------ RECORDS SHOWN ------
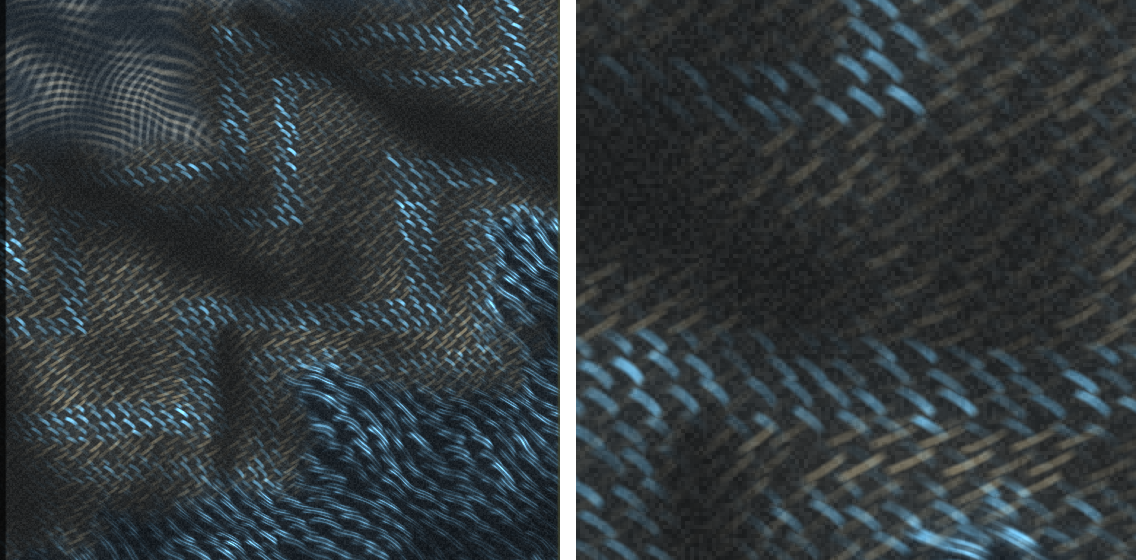
Left: the whole. Right: its middle third, enlarged.
A three.js fragment shader for this texture:

```glsl
// Dark folded knit cloth with nested stair-step bands of blue and tan stitches.
varying vec2 vUv;

float hash(vec2 p) {
  vec3 q = fract(vec3(p.xyx) * 0.1031);
  q += dot(q, q.yzx + 33.33);
  return fract((q.x + q.y) * q.z);
}

vec2 gradient(vec2 cell) {
  float a = 6.2832 * hash(cell);
  return vec2(cos(a), sin(a));
}

float noise(vec2 p) {
  vec2 i = floor(p), f = fract(p);
  vec2 u = f * f * f * (f * (f * 6.0 - 15.0) + 10.0);
  vec2 e = vec2(1.0, 0.0);
  float low = mix(dot(gradient(i), f), dot(gradient(i + e), f - e), u.x);
  float high = mix(dot(gradient(i + e.yx), f - e.yx), dot(gradient(i + 1.0), f - 1.0), u.x);
  return mix(low, high, u.y);
}

// Distance to the stair whose corners repeat along a diagonal
float stairDistance(vec2 p) {
  float d = 9.0;
  for (int i = -1; i <= 2; i++) {
    float k = float(i);
    vec2 q = p - vec2(0.54 - 0.397 * k, 0.603 - 0.225 * k + 0.03 * k * k);
    d = min(d, max(q.x + 0.13 * q.y, -1.25 * q.y));
  }
  return d;
}

// Staggered rows of short bent yarns, each with its own brightness
float stitches(vec2 p, vec2 cell, vec2 dir, float reach, float width, float bend) {
  float light = 0.0;
  for (int j = -1; j <= 1; j++) {
    float row = floor(p.y / cell.y) + float(j);
    float shift = 0.5 * mod(row, 2.0);
    for (int i = -1; i <= 1; i++) {
      vec2 id = vec2(floor(p.x / cell.x - shift) + float(i), row);
      vec2 jitter = vec2(hash(id + 7.3), hash(id + 19.1)) * 0.36 - 0.18;
      vec2 q = p - (id + vec2(shift, 0.0) + 0.5 + jitter) * cell;
      float along = dot(q, dir);
      float across = dot(q, vec2(-dir.y, dir.x)) + bend * along * along;
      float body = (1.0 - smoothstep(width * 0.25, width, abs(across)))
                 * (1.0 - smoothstep(reach * 0.5, reach, abs(along)));
      light = max(light, body * mix(0.35, 1.0, hash(id + 41.7)));
    }
  }
  return light;
}

float band(float d, float center, float halfWidth) {
  return 1.0 - smoothstep(halfWidth * 0.6, halfWidth * 1.35, abs(d - center));
}

float thread(float x) {
  return 1.0 - smoothstep(0.06, 0.36, abs(fract(x) - 0.5));
}

// Soft crease along a segment
float crease(vec2 p, vec2 a, vec2 b, float width) {
  vec2 s = b - a;
  float t = clamp(dot(p - a, s) / dot(s, s), 0.0, 1.0);
  return 1.0 - smoothstep(0.0, width, length(p - a - s * t));
}

void main() {
  vec2 p = vUv;
  vec2 warp = vec2(noise(p * 5.0), noise(p * 5.0 + 31.0));
  vec2 cloth = p + 0.025 * warp;
  float patches = noise(p * 6.0 + 12.0);
  float flecks = noise(p * 45.0);
  float d = stairDistance(cloth);

  // Folds dim the yarns
  float fold = 0.9 * crease(cloth, vec2(0.45, 0.98), vec2(0.72, 0.8), 0.06);
  fold = max(fold, 0.95 * crease(cloth, vec2(0.72, 0.8), vec2(1.0, 0.68), 0.09));
  fold = max(fold, 0.95 * crease(cloth, vec2(0.1, 0.7), vec2(0.46, 0.49), 0.12));
  fold = max(fold, 0.8 * crease(cloth, vec2(0.41, 0.4), vec2(0.4, 0.17), 0.05));
  fold = max(fold, 0.9 * crease(cloth, vec2(0.0, 0.33), vec2(0.06, 0.0), 0.11));
  fold = max(fold, 0.8 * crease(cloth, vec2(0.8, 0.02), vec2(1.0, 0.06), 0.11));
  fold = max(fold, 0.8 * crease(cloth, vec2(0.0, 0.98), vec2(0.14, 0.9), 0.12));
  float lit = (1.0 - fold) * clamp(0.95 + 1.5 * patches, 0.3, 1.35);

  // Zones across the stair
  float floats = smoothstep(0.32, 0.4, d + 0.1 * patches + 0.03 * flecks);
  float loose = 1.0 - smoothstep(-0.2, -0.12, d + 0.05 * noise(p * 12.0));
  float warmSide = 1.0 - smoothstep(0.4, 0.55, p.x);
  float blueBand = max(band(d, -0.1, 0.023), band(d, -0.01, 0.022));
  blueBand = max(blueBand, max(band(d, 0.205, 0.036), 0.7 * band(d, 0.31, 0.026)));
  blueBand = max(blueBand, 0.16 * (1.0 - floats));
  blueBand *= 1.0 - loose * warmSide;
  float tanZone = (1.0 - floats) * (1.0 - loose) * (1.0 - 0.75 * blueBand);
  tanZone *= 0.6 + 0.4 * smoothstep(0.06, -0.14, cloth.y - 0.62 + 0.3 * (cloth.x - 0.5));

  // Yarn layers
  float blueYarn = stitches(cloth, vec2(0.024, 0.0175), vec2(0.8, -0.6), 0.0155, 0.0046, 10.0);
  float tanYarn = stitches(cloth, vec2(0.027, 0.0165), vec2(0.86, 0.51), 0.018, 0.0042, -5.0);
  vec2 swirl = p + 0.06 * warp + 0.006 * vec2(noise(p * 22.0), noise(p * 22.0 + 9.0));
  float longYarn = stitches(swirl, vec2(0.042, 0.023), vec2(0.84, -0.543), 0.034, 0.0085, 7.0);
  longYarn *= 0.4 + 0.6 * thread(dot(swirl, vec2(0.543, 0.84)) * 165.0);
  longYarn *= clamp(0.95 + 1.2 * flecks, 0.3, 1.5);
  float arcs = thread(length(swirl - vec2(0.15, 0.5)) * 58.0);
  arcs *= clamp(0.65 + 1.5 * noise(p * 13.0), 0.1, 1.3);
  float lift = swirl.y - 0.75;
  float uprights = thread((swirl.x - 2.2 * lift * lift) * 52.0);
  uprights *= clamp(0.6 + 1.5 * noise(p * 11.0 + 5.0), 0.1, 1.3);

  // Cloth ground, darker in folds and between the long yarns
  float weave = 0.5 + 0.5 * sin(cloth.x * 430.0) * sin(cloth.y * 390.0);
  vec3 color = mix(vec3(0.165, 0.175, 0.18), vec3(0.155, 0.195, 0.23), max(floats, loose));
  color *= 0.8 + 0.23 * lit - 0.12 * weave * (1.0 - loose);
  color *= 1.0 - 0.3 * floats * (1.0 - longYarn);

  // Coloured light on the yarns
  color += vec3(0.3, 0.265, 0.19) * (tanYarn + 0.07) * tanZone * lit;
  color += vec3(0.22, 0.43, 0.55) * (blueYarn * (1.0 + flecks) + 0.05) * blueBand * lit;
  color += vec3(0.26, 0.46, 0.57) * longYarn * floats * lit;
  vec3 looseLight = vec3(0.23, 0.2, 0.15) * arcs + vec3(0.15, 0.15, 0.14) * uprights;
  color += looseLight * loose * lit * mix(0.3, 1.0, warmSide);

  // Fine grain, then dark left and olive right margins
  color += 0.065 * (hash(floor(p * 384.0)) - 0.5);
  color *= mix(0.3, 1.0, smoothstep(0.008, 0.013, p.x));
  color = mix(color, vec3(0.27, 0.28, 0.18), 0.7 * smoothstep(0.994, 0.998, p.x));
  gl_FragColor = vec4(color, 1.0);
}
```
------
| WORK INSTRUCTIONS |
Write out the entries again word for word. Do not include the pictures.

| ANSWER FOR THIS EXERCISE |
Left: the whole. Right: its middle third, enlarged.
A three.js fragment shader for this texture:

```glsl
// Dark folded knit cloth with nested stair-step bands of blue and tan stitches.
varying vec2 vUv;

float hash(vec2 p) {
  vec3 q = fract(vec3(p.xyx) * 0.1031);
  q += dot(q, q.yzx + 33.33);
  return fract((q.x + q.y) * q.z);
}

vec2 gradient(vec2 cell) {
  float a = 6.2832 * hash(cell);
  return vec2(cos(a), sin(a));
}

float noise(vec2 p) {
  vec2 i = floor(p), f = fract(p);
  vec2 u = f * f * f * (f * (f * 6.0 - 15.0) + 10.0);
  vec2 e = vec2(1.0, 0.0);
  float low = mix(dot(gradient(i), f), dot(gradient(i + e), f - e), u.x);
  float high = mix(dot(gradient(i + e.yx), f - e.yx), dot(gradient(i + 1.0), f - 1.0), u.x);
  return mix(low, high, u.y);
}

// Distance to the stair whose corners repeat along a diagonal
float stairDistance(vec2 p) {
  float d = 9.0;
  for (int i = -1; i <= 2; i++) {
    float k = float(i);
    vec2 q = p - vec2(0.54 - 0.397 * k, 0.603 - 0.225 * k + 0.03 * k * k);
    d = min(d, max(q.x + 0.13 * q.y, -1.25 * q.y));
  }
  return d;
}

// Staggered rows of short bent yarns, each with its own brightness
float stitches(vec2 p, vec2 cell, vec2 dir, float reach, float width, float bend) {
  float light = 0.0;
  for (int j = -1; j <= 1; j++) {
    float row = floor(p.y / cell.y) + float(j);
    float shift = 0.5 * mod(row, 2.0);
    for (int i = -1; i <= 1; i++) {
      vec2 id = vec2(floor(p.x / cell.x - shift) + float(i), row);
      vec2 jitter = vec2(hash(id + 7.3), hash(id + 19.1)) * 0.36 - 0.18;
      vec2 q = p - (id + vec2(shift, 0.0) + 0.5 + jitter) * cell;
      float along = dot(q, dir);
      float across = dot(q, vec2(-dir.y, dir.x)) + bend * along * along;
      float body = (1.0 - smoothstep(width * 0.25, width, abs(across)))
                 * (1.0 - smoothstep(reach * 0.5, reach, abs(along)));
      light = max(light, body * mix(0.35, 1.0, hash(id + 41.7)));
    }
  }
  return light;
}

float band(float d, float center, float halfWidth) {
  return 1.0 - smoothstep(halfWidth * 0.6, halfWidth * 1.35, abs(d - center));
}

float thread(float x) {
  return 1.0 - smoothstep(0.06, 0.36, abs(fract(x) - 0.5));
}

// Soft crease along a segment
float crease(vec2 p, vec2 a, vec2 b, float width) {
  vec2 s = b - a;
  float t = clamp(dot(p - a, s) / dot(s, s), 0.0, 1.0);
  return 1.0 - smoothstep(0.0, width, length(p - a - s * t));
}

void main() {
  vec2 p = vUv;
  vec2 warp = vec2(noise(p * 5.0), noise(p * 5.0 + 31.0));
  vec2 cloth = p + 0.025 * warp;
  float patches = noise(p * 6.0 + 12.0);
  float flecks = noise(p * 45.0);
  float d = stairDistance(cloth);

  // Folds dim the yarns
  float fold = 0.9 * crease(cloth, vec2(0.45, 0.98), vec2(0.72, 0.8), 0.06);
  fold = max(fold, 0.95 * crease(cloth, vec2(0.72, 0.8), vec2(1.0, 0.68), 0.09));
  fold = max(fold, 0.95 * crease(cloth, vec2(0.1, 0.7), vec2(0.46, 0.49), 0.12));
  fold = max(fold, 0.8 * crease(cloth, vec2(0.41, 0.4), vec2(0.4, 0.17), 0.05));
  fold = max(fold, 0.9 * crease(cloth, vec2(0.0, 0.33), vec2(0.06, 0.0), 0.11));
  fold = max(fold, 0.8 * crease(cloth, vec2(0.8, 0.02), vec2(1.0, 0.06), 0.11));
  fold = max(fold, 0.8 * crease(cloth, vec2(0.0, 0.98), vec2(0.14, 0.9), 0.12));
  float lit = (1.0 - fold) * clamp(0.95 + 1.5 * patches, 0.3, 1.35);

  // Zones across the stair
  float floats = smoothstep(0.32, 0.4, d + 0.1 * patches + 0.03 * flecks);
  float loose = 1.0 - smoothstep(-0.2, -0.12, d + 0.05 * noise(p * 12.0));
  float warmSide = 1.0 - smoothstep(0.4, 0.55, p.x);
  float blueBand = max(band(d, -0.1, 0.023), band(d, -0.01, 0.022));
  blueBand = max(blueBand, max(band(d, 0.205, 0.036), 0.7 * band(d, 0.31, 0.026)));
  blueBand = max(blueBand, 0.16 * (1.0 - floats));
  blueBand *= 1.0 - loose * warmSide;
  float tanZone = (1.0 - floats) * (1.0 - loose) * (1.0 - 0.75 * blueBand);
  tanZone *= 0.6 + 0.4 * smoothstep(0.06, -0.14, cloth.y - 0.62 + 0.3 * (cloth.x - 0.5));

  // Yarn layers
  float blueYarn = stitches(cloth, vec2(0.024, 0.0175), vec2(0.8, -0.6), 0.0155, 0.0046, 10.0);
  float tanYarn = stitches(cloth, vec2(0.027, 0.0165), vec2(0.86, 0.51), 0.018, 0.0042, -5.0);
  vec2 swirl = p + 0.06 * warp + 0.006 * vec2(noise(p * 22.0), noise(p * 22.0 + 9.0));
  float longYarn = stitches(swirl, vec2(0.042, 0.023), vec2(0.84, -0.543), 0.034, 0.0085, 7.0);
  longYarn *= 0.4 + 0.6 * thread(dot(swirl, vec2(0.543, 0.84)) * 165.0);
  longYarn *= clamp(0.95 + 1.2 * flecks, 0.3, 1.5);
  float arcs = thread(length(swirl - vec2(0.15, 0.5)) * 58.0);
  arcs *= clamp(0.65 + 1.5 * noise(p * 13.0), 0.1, 1.3);
  float lift = swirl.y - 0.75;
  float uprights = thread((swirl.x - 2.2 * lift * lift) * 52.0);
  uprights *= clamp(0.6 + 1.5 * noise(p * 11.0 + 5.0), 0.1, 1.3);

  // Cloth ground, darker in folds and between the long yarns
  float weave = 0.5 + 0.5 * sin(cloth.x * 430.0) * sin(cloth.y * 390.0);
  vec3 color = mix(vec3(0.165, 0.175, 0.18), vec3(0.155, 0.195, 0.23), max(floats, loose));
  color *= 0.8 + 0.23 * lit - 0.12 * weave * (1.0 - loose);
  color *= 1.0 - 0.3 * floats * (1.0 - longYarn);

  // Coloured light on the yarns
  color += vec3(0.3, 0.265, 0.19) * (tanYarn + 0.07) * tanZone * lit;
  color += vec3(0.22, 0.43, 0.55) * (blueYarn * (1.0 + flecks) + 0.05) * blueBand * lit;
  color += vec3(0.26, 0.46, 0.57) * longYarn * floats * lit;
  vec3 looseLight = vec3(0.23, 0.2, 0.15) * arcs + vec3(0.15, 0.15, 0.14) * uprights;
  color += looseLight * loose * lit * mix(0.3, 1.0, warmSide);

  // Fine grain, then dark left and olive right margins
  color += 0.065 * (hash(floor(p * 384.0)) - 0.5);
  color *= mix(0.3, 1.0, smoothstep(0.008, 0.013, p.x));
  color = mix(color, vec3(0.27, 0.28, 0.18), 0.7 * smoothstep(0.994, 0.998, p.x));
  gl_FragColor = vec4(color, 1.0);
}
```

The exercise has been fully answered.